ExoPC Prototype - Vigourous Testing & Review

First Impressions
Staring me in the face was this neat little glossy faced box of tricks! It was a little smaller than I had imagined, but it wasn't too small.....perhaps.

You can tell that it has been hand made as the screen doesn't sit perfectly in the surrounding bezel, and sometimes when handling the slate, the screen tends to move away from the main unit. This has something to do with why the accuracy with the screen is not 100%. Obviously we can look forward to a much better build with the final production units.

It was a little heavier than I first thought, but only because I really didn't know what to expect. Now that I’ve had it and used it for a few days I don't even notice the weight, which really isn't that much. (And is even 144 grams heavier that the FP (final production) unit).

About the ExoPC
The fan is almost constantly on, which is a bit of a bummer, but we know that - that will be sorted in the final production units, and will only come on when needed; however, the unit does get quite hot when on charge (naturally), I only hope that the fan that is used in the FP units is more powerful but quieter.

The ports are positioned perfectly, I wouldn't want them anywhere else on the unit. 2 x USB should be ample for most people, I don't think I ever used both in one go. The HDMI was very easy to use, as you can see in my video, and it was a crystal clear picture, no jumping, jittering and the colours were perfect. You could easily use this to extend the desktop on the unit to another monitor/HD TV. I suppose if you have a main desk but are out an about a lot, if you dock the unit to the ExoPC official dock, with a USB keyboard & mouse already connected, all you would have to do is connect up your HD monitor to the HDMI and you have yourself a desktop PC(!) ready to transform to a mobile device when called in to action.

The ExoPC does not in any way feel cheap! If anything because of the weight, (again its not too heavy), it feels solid as a rock! Like you could drop it out from under your arm and it would just bounce on the floor (not tested!) and be fine.

Even though its not the FP screen, the one in the prototype is very good........ from certain angles! When you get those angles right the screen is bright, vivid and very clear & crisp & not pixelated at all, all the corners are sharp and the rounded edges smooth, just what you want from an LCD screen.

 Using the ExoPC
Windows 7 is a marvellous work of art, it really is the best bits of all of Microsoft's attempts at creating an astounding OS over the years. The Windows UI is very good, it even has a mode for tablet devices to make thinks like buttons & icons larger for your fingers to hit them easier....... but(!) it’s just not good enough for a solely touch enabled device! Which is where the ExoPC UI layer comes to the rescue!

A couple of occasions, when I was using the ExoPC in Windows, it took me to a screen (full screen on a PDF viewer for example), I lost the start bar and no other buttons were visible, I couldn't get up the on screen keyboard to close the app or get back to the home page.

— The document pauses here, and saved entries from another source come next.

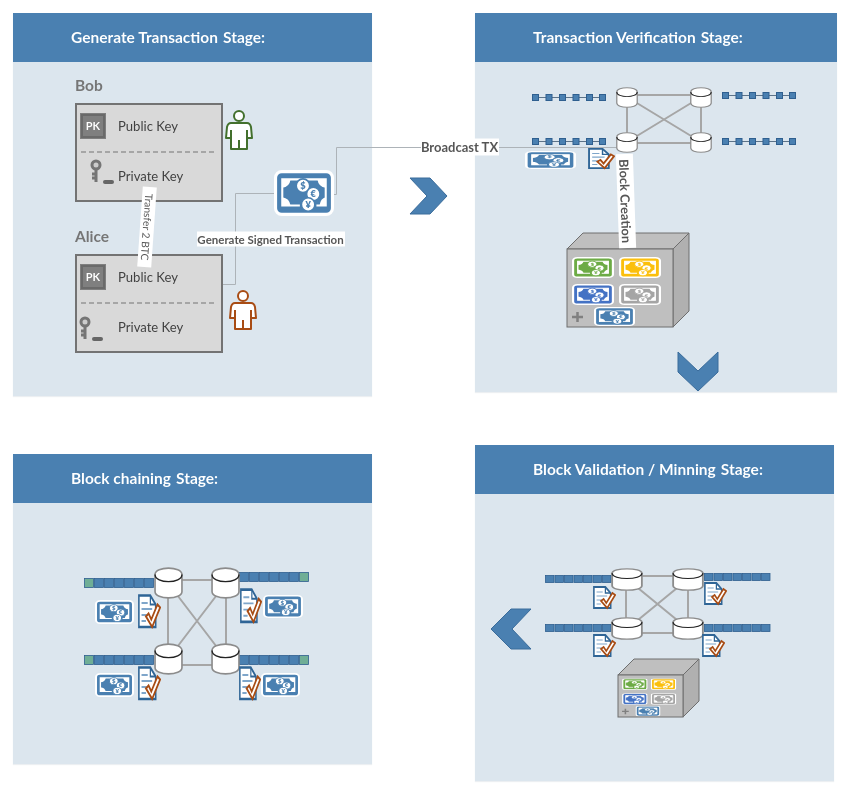
<!DOCTYPE html>
<html lang="en">
<head>
<meta charset="utf-8">
<title>Blockchain transaction stages</title>
<style>
:root {
  --blue: #4a80b1;
  --panel: #dce6ee;
  --card: #d9d9d9;
  --grey: #757575;
  --ink: #404040;
  --label: #555;
}
* { box-sizing: border-box; margin: 0; }
html, body { width: 850px; height: 794px; overflow: hidden; background: #fff; }
body { position: relative; font-family: Lato, "Open Sans", sans-serif; color: var(--ink); }
.stage { position: absolute; background: var(--panel); box-shadow: 0 1px 1px #eceff2; }
.stage header { display: flex; align-items: center; gap: 5px; height: 49px; padding: 0 0 2px 58px; background: var(--blue); color: #fff; white-space: nowrap; }
.stage h2, .stage-tag { font-size: 15.5px; font-weight: 700; line-height: 20px; }
.generate { left: 13px; top: 13px; width: 359px; height: 383px; }
.verify { left: 475px; top: 13px; width: 362px; height: 379px; }
.chaining { left: 13px; top: 454px; width: 359px; height: 310px; }
.validate { left: 475px; top: 445px; width: 359px; height: 336px; }
.wallets { display: flex; flex-direction: column; gap: 24px; padding: 13px 0 0 62px; }
.wallet { display: flex; flex-direction: column; gap: 8px; width: 148px; }
.wallet h3 { font-size: 15.5px; line-height: 20px; color: var(--grey); }
.keys { display: flex; flex-direction: column; gap: 9px; height: 99px; padding-left: 41px; background: var(--card); border: 2px solid #737373; }
.keys p { display: flex; align-items: center; height: 41px; font-size: 13.1px; white-space: nowrap; }
.drawing { position: absolute; inset: 0; z-index: 1; }
.label { position: absolute; z-index: 3; display: flex; align-items: center; justify-content: center; background: #fff; color: var(--label); white-space: nowrap; font-weight: 700; transform: translate(-50%, -50%) rotate(var(--turn, 0deg)); }
.signed { left: 270.5px; top: 239px; width: 148px; height: 15px; padding-bottom: 1px; font-size: 11.5px; }
.broadcast { left: 459.5px; top: 147px; width: 78px; height: 17px; padding-bottom: 2px; font-size: 13px; }
.transfer { left: 147px; top: 227px; width: 80px; height: 14px; font-size: 10.3px; font-weight: 400; --turn: 94deg; }
.creation { left: 626px; top: 201px; width: 94px; height: 17px; font-size: 12.8px; --turn: 88deg; }
</style>
</head>
<body>
<section class="stage generate">
  <header><h2>Generate Transaction</h2><span class="stage-tag">Stage:</span></header>
  <div class="wallets">
    <div class="wallet">
      <h3>Bob</h3>
      <div class="keys"><p>Public Key</p><p>Private Key</p></div>
    </div>
    <div class="wallet">
      <h3>Alice</h3>
      <div class="keys"><p>Public Key</p><p>Private Key</p></div>
    </div>
  </div>
</section>
<section class="stage verify">
  <header><h2>Transaction Verification</h2><span class="stage-tag">Stage:</span></header>
</section>
<section class="stage chaining">
  <header><h2>Block chaining</h2><span class="stage-tag">Stage:</span></header>
</section>
<section class="stage validate">
  <header><h2>Block Validation / Minning</h2><span class="stage-tag">Stage:</span></header>
</section>

<svg class="drawing" width="850" height="794" viewBox="0 0 850 794" aria-hidden="true">
  <defs>
    <symbol id="money" viewBox="0 0 58 44" preserveAspectRatio="none">
      <rect x="1.5" y="1.5" width="55" height="41" rx="6" fill="currentColor" stroke="#fff" stroke-width="3"/>
      <path d="M25 34H8V9H50V34H41" fill="none" stroke="#fff" stroke-width="2"/>
      <path d="M8 9H16Q15 16 8 17ZM50 9H42Q43 16 50 17ZM8 34H16Q15 27 8 26ZM50 34H44Q45 27 50 26Z" fill="#fff"/>
      <g fill="#fff" stroke="currentColor" stroke-width="1.5">
        <circle cx="28" cy="15" r="6.5"/><circle cx="38" cy="23" r="6.5"/><circle cx="33" cy="33" r="6.5"/>
      </g>
      <g fill="currentColor" font-family="Lato, sans-serif" font-weight="900" font-size="9" text-anchor="middle">
        <text x="28" y="18.2">$</text><text x="38" y="26.2">€</text><text x="33" y="36.2">¥</text>
      </g>
    </symbol>
    <symbol id="verified" viewBox="0 0 26 24" preserveAspectRatio="none">
      <path d="M1 1H14L20 7V22H1Z" fill="#fff" stroke="#2f6596" stroke-width="1.8"/>
      <path d="M14 1V7H20" fill="none" stroke="#2f6596" stroke-width="1.4"/>
      <path d="M4 6H11M4 10H16M4 14H10M4 18H9" stroke="#7fa6ca" stroke-width="1.2"/>
      <path d="M9 15L12 13L15 17L22 7L25 9L16 22Z" fill="#fff" stroke="#a84c14" stroke-width="1.8"/>
    </symbol>
    <symbol id="node" viewBox="0 0 28 30" preserveAspectRatio="none">
      <path d="M1 7V23C1 31 27 31 27 23V7C27 -1 1 -1 1 7Z" fill="#fff" stroke="#8c8c8c" stroke-width="1.6"/>
      <path d="M1 7C1 16 27 16 27 7" fill="none" stroke="#222" stroke-width="1.3"/>
    </symbol>
    <symbol id="person" viewBox="0 0 28 41">
      <g fill="#fff" stroke="currentColor" stroke-width="2" stroke-linejoin="round">
        <path d="M6 13H22Q25 13 26 17L27 28H22V39H6V28H1L2 17Q3 13 6 13Z"/>
        <path d="M6 20V28M22 20V28M14 30V39" fill="none"/>
        <circle cx="14" cy="6" r="5"/>
      </g>
    </symbol>
    <g id="key">
      <circle r="4" fill="#ccc" stroke="#757575" stroke-width="3"/>
      <path d="M0 4V17M0 9H-4M0 13H-4" stroke="#757575" stroke-width="3"/>
      <path d="M9 17H16" stroke="#666" stroke-width="4" stroke-linecap="round"/>
    </g>
    <g id="key-badge">
      <rect width="26" height="26" fill="#7f7f7f"/>
      <rect x="2" y="2" width="22" height="22" fill="none" stroke="#6a6a6a" stroke-width="2"/>
      <text x="13" y="17" fill="#fff" font-family="Lato, sans-serif" font-size="11" font-weight="700" text-anchor="middle">PK</text>
    </g>
    <rect id="link" width="6" height="6" fill="#4a80b1" stroke="#2f5f8f"/>
    <g id="open-chain">
      <path d="M0 3H73" stroke="#5c7389"/>
      <use href="#link"/><use href="#link" x="13.5"/><use href="#link" x="27"/><use href="#link" x="40.5"/><use href="#link" x="54"/><use href="#link" x="67"/>
    </g>
    <rect id="cell" width="8.5" height="7" fill="#4a80b1" stroke="#2f5f8f" stroke-width=".8"/>
    <g id="closed-chain">
      <use href="#cell"/><use href="#cell" x="9.5"/><use href="#cell" x="19"/><use href="#cell" x="28.5"/><use href="#cell" x="38"/><use href="#cell" x="47.5"/><use href="#cell" x="57"/>
    </g>
    <rect id="big-cell" width="9" height="9" fill="#4a80b1" stroke="#2f5f8f" stroke-width=".8"/>
    <g id="grown-chain">
      <rect width="9" height="9" fill="#6fae96" stroke="#2f5f8f" stroke-width=".8"/>
      <use href="#big-cell" x="10"/><use href="#big-cell" x="20"/><use href="#big-cell" x="30"/><use href="#big-cell" x="40"/><use href="#big-cell" x="50"/><use href="#big-cell" x="60"/>
    </g>
    <g id="block-contents">
      <use href="#money" x="5" y="8" width="42" height="21" color="#6cab45"/>
      <use href="#money" x="52" y="8" width="42" height="21" color="#fbbf0c"/>
      <use href="#money" x="5" y="35" width="42" height="21" color="#4472c4"/>
      <use href="#money" x="52" y="35" width="42" height="21" color="#a5a5a5"/>
      <use href="#money" x="27" y="58" width="41" height="19" color="#4a80b1"/>
      <path d="M5 68H16M10.5 63V73" stroke="#808080" stroke-width="2.5"/>
    </g>
  </defs>

  <g id="wallet-icons">
    <path d="M81 152H214M81 303H214" stroke="#a6a6a6" stroke-width="2" stroke-dasharray="5 3"/>
    <use href="#key-badge" x="80" y="113"/>
    <use href="#key-badge" x="80" y="264"/>
    <use href="#key" x="96" y="165"/>
    <use href="#key" x="85" y="322"/>
    <use href="#person" x="225" y="110" width="28" height="41" color="#43702d"/>
    <use href="#person" x="229" y="290" width="28" height="41" color="#a84c14"/>
  </g>

  <g id="connectors" fill="none" stroke="#adb3b8">
    <path d="M223 284.5H235.5V193.5H275"/>
    <path d="M333 194.5H336.5V147.5H618"/>
  </g>
  <use href="#money" x="274" y="170" width="60" height="46" color="#4a80b1"/>

  <g id="stage-arrows" fill="#4a80b1" stroke="#3a6c9b">
    <polygon points="410,178 430,178 447,196 430,214 410,214 427,196"/>
    <polygon points="678,352 698,371 718,352 718,372 698,391 678,372"/>
    <polygon points="531,609 511,609 491,629 511,649 531,649 512,629"/>
  </g>

  <g id="verification-network">
    <path d="M627 95H701V143H627ZM627 97L701 142M701 97L627 142" fill="none" stroke="#a6a6a6" stroke-width="2"/>
    <use href="#open-chain" x="532.5" y="94.5"/>
    <use href="#open-chain" x="722.5" y="92.5"/>
    <use href="#open-chain" x="532.5" y="138.5"/>
    <use href="#open-chain" x="722.5" y="138.5"/>
    <use href="#node" x="616" y="87" width="22" height="21"/>
    <use href="#node" x="690" y="87" width="22" height="21"/>
    <use href="#node" x="616" y="132" width="22" height="21"/>
    <use href="#node" x="690" y="132" width="22" height="21"/>
    <use href="#money" x="525" y="151" width="51" height="18" color="#4a80b1"/>
    <use href="#verified" x="588" y="148" width="27" height="22"/>
  </g>

  <g id="new-block" stroke="#6e6e6e">
    <polygon points="567,249 583,233 689,233 673,249" fill="#bfbfbf"/>
    <polygon points="673,249 689,233 689,311 673,327" fill="#b0b0b0"/>
    <rect x="567" y="249" width="106" height="78" fill="#bfbfbf"/>
  </g>
  <use href="#block-contents" x="567" y="249"/>

  <g id="chaining-network">
    <path d="M168 580H226V665H168ZM168 583L226 659M226 583L168 659" fill="none" stroke="#a6a6a6" stroke-width="2"/>
    <use href="#grown-chain" x="84.5" y="578.5"/>
    <use href="#grown-chain" transform="translate(308.5 572.5) scale(-1 1)"/>
    <use href="#grown-chain" x="84.5" y="655.5"/>
    <use href="#grown-chain" transform="translate(308.5 655.5) scale(-1 1)"/>
    <use href="#node" x="154" y="567" width="29" height="32"/>
    <use href="#node" x="211" y="567" width="29" height="32"/>
    <use href="#node" x="154" y="643" width="29" height="32"/>
    <use href="#node" x="211" y="643" width="29" height="32"/>
    <use href="#verified" x="138" y="594" width="23" height="36"/>
    <use href="#verified" x="240" y="588" width="22" height="37"/>
    <use href="#verified" x="138" y="666" width="23" height="36"/>
    <use href="#verified" x="239" y="666" width="22" height="36"/>
    <g color="#4a80b1">
      <use href="#money" x="95" y="600" width="39" height="24"/>
      <use href="#money" x="263" y="595" width="40" height="23"/>
      <use href="#money" x="95" y="673" width="39" height="24"/>
      <use href="#money" x="261" y="673" width="39" height="24"/>
    </g>
  </g>

  <g id="validation-network">
    <path d="M626 576H688V633H626ZM627 579L688 629M688 579L627 629" fill="none" stroke="#a6a6a6" stroke-width="2"/>
    <use href="#closed-chain" x="545.5" y="575.5"/>
    <use href="#closed-chain" x="704.5" y="573.5"/>
    <use href="#closed-chain" x="545.5" y="624.5"/>
    <use href="#closed-chain" x="704.5" y="624.5"/>
    <use href="#node" x="611" y="568" width="32" height="23"/>
    <use href="#node" x="672" y="568" width="32" height="23"/>
    <use href="#node" x="611" y="617" width="32" height="23"/>
    <use href="#node" x="672" y="617" width="32" height="23"/>
    <use href="#verified" x="593" y="586" width="23" height="24"/>
    <use href="#verified" x="704" y="582" width="23" height="24"/>
    <use href="#verified" x="593" y="634" width="23" height="24"/>
    <use href="#verified" x="702" y="634" width="23" height="24"/>
  </g>

  <g id="validated-block" stroke="#6e6e6e">
    <polygon points="618,675 634,659 699,659 683,675" fill="#bfbfbf"/>
    <polygon points="683,675 699,659 699,701 683,717" fill="#b0b0b0"/>
    <rect x="618" y="675" width="65" height="42" fill="#bfbfbf"/>
  </g>
  <use href="#block-contents" transform="translate(619 674) scale(.61 .55)"/>
</svg>

<p class="label signed">Generate Signed Transaction</p>
<p class="label broadcast">Broadcast TX</p>
<p class="label transfer">Transfer 2 BTC</p>
<p class="label creation">Block Creation</p>
</body>
</html>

That’s were you really need a ‘hard’ ‘home’ key, that takes you back to a position where you can recover the app or close it, probably just the same as the ‘show the desktop’ button in Win 7, or perhaps to bring up the Task Manager, that’s the only thing I can say that this unit is lacking. On those occasions all I could do to get back to life was to re-boot.

I docked the Exo on my desk and turned on my blue-tooth keyboard with built in touch pad. It connected in two seconds (after the initial paring on a separate occasion) and I was typing in three. I connected up my blue-tooth headphones and streamed audio from Media Player while i surfed the web. Both these peripherals were going at the same time and neither conflicted. I plugged in my external hard drive to install an app from it to the USB port and started to install. While that was happening I took my micro SD card from my phone with all my music on, put it in an SD adapter and slipped it in to the SD card slot. Within a few seconds I’d added my music to my play-list and created a new play-list to listen to. It was SO easy! SO quick and effortless.

After downloading Windows Mobile Centre I connected up my phone (HTC HD2) to the USB lead and synced it, installed an app on my phone and then disconnected it, seriously took like 30 seconds end to end. This can all obviously be done on the go too, not just sitting at a desk; on the bus, the tube/subway, in the park, at school/university there really is no limit.

At first I couldn't get the on-board GPS to work (Needed BIOS update) so I used my external blue-tooth GPS dongle (Dconnex Blue-tooth GPS), went outside and within moments I’d added the dongle to the connection list and was using a demo version of Microsoft Streets & Trips!

Author: Kevin Dark - 1/1/2009 10:00:00 AM